The acquittal of Kirinyaga Governor Anne Waiguru of impeachment charges by the Senate has given critics of President Uhuru Kenyatta new ammunition to attack his legacy agenda and the government’s resolve to fight corruption.
Governor Waiguru, a former powerful Cabinet minister perceived to be close to President Kenyatta, survived the two-day impeachment trial after an 11-member Senate Committee ruled that the county assembly—her accusers—had failed to prove any of the charges against the governor.
In her final remarks before the Senate Committee on June 24, Ms Waiguru sought to link her impeachment to political proxy wars because of her loyalty to President Kenyatta and support for his constitutional reforms agenda under the Building Bridges Initiative (BBI).
But Ms Waiguru’s acquittal, coming weeks after President Kenyatta orchestrated changes to the ruling Jubilee Coalition’s leadership in parliament and senate, has entrenched the perceptions that a friendly committee had been set up to undertake a whitewash for political reasons regardless of the validity of allegations of corruption and abuse of office.
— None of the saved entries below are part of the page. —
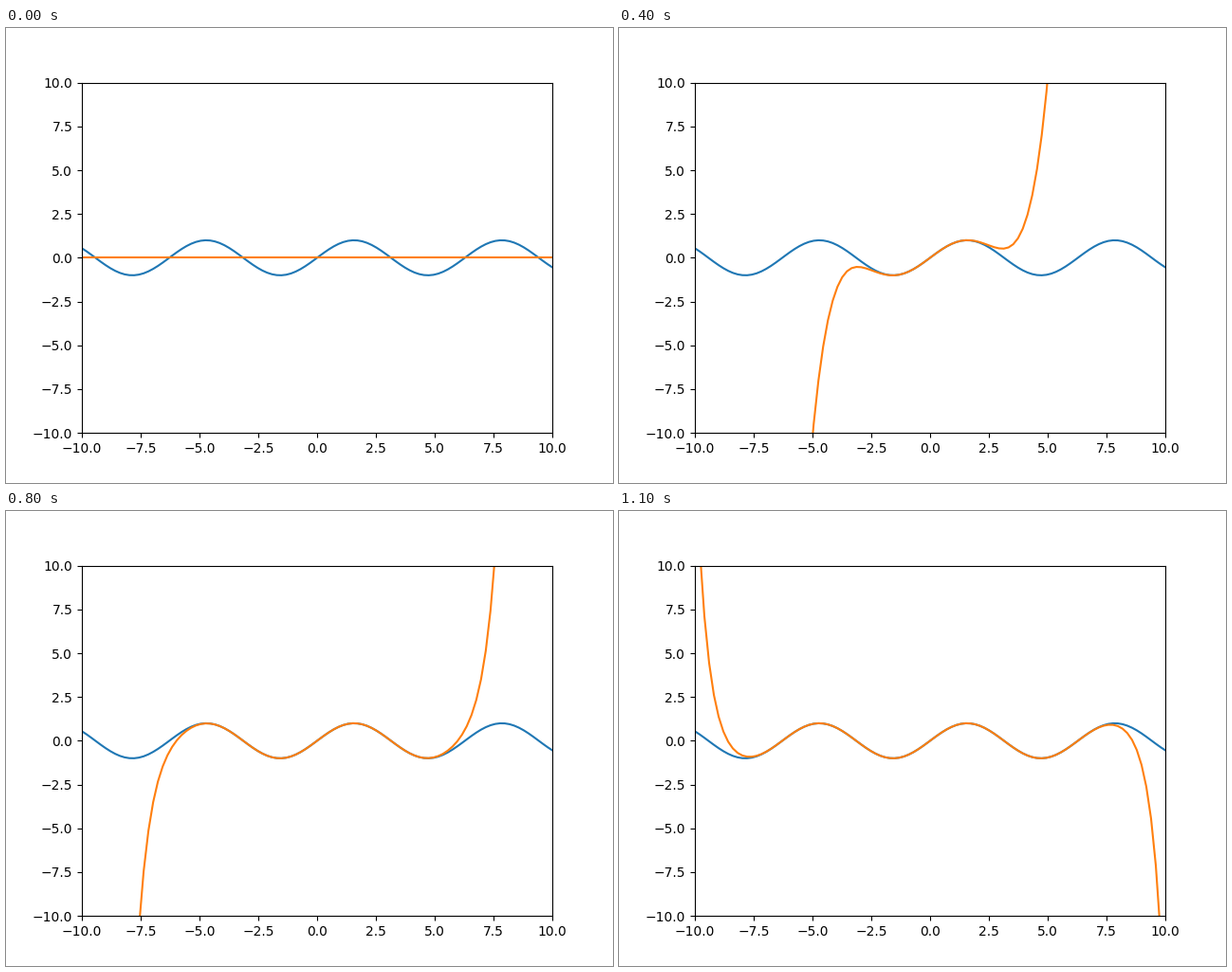
These frames come from a looping animation (640 px wide and 480 px high, 1200 ms). A matplotlib script:

```python
from math import factorial

import matplotlib.pyplot as plt
import numpy as np
from matplotlib.animation import FuncAnimation

FRAMES = 12
INTERVAL = 100

x = np.linspace(-10, 10, 100)


def taylor_sin(x, terms):
    """Partial sum of the Taylor series of sin around zero."""
    total = np.zeros_like(x)
    for k in range(terms):
        n = 2 * k + 1
        total += (-1) ** k * x ** n / factorial(n)
    return total


fig, ax = plt.subplots(figsize=(6.4, 4.8), dpi=100)
ax.set_xlim(-10, 10)
ax.set_ylim(-10, 10)
ax.plot(x, np.sin(x))
approx, = ax.plot(x, np.zeros_like(x))


def update(i):
    # The flat line holds for two steps, then one term is added per step.
    approx.set_ydata(taylor_sin(x, max(0, i - 1)))
    return approx,


anim = FuncAnimation(fig, update, frames=FRAMES, interval=INTERVAL,
                     repeat=True, repeat_delay=0)
plt.show()
```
The pro-Ruto camp in the senate opposed the establishment of a committee to handle the impeachment against Ms Waiguru, arguing for a plenary hearing similar to the one that removed former Kiambu governor Ferdinand Waititu from office in January.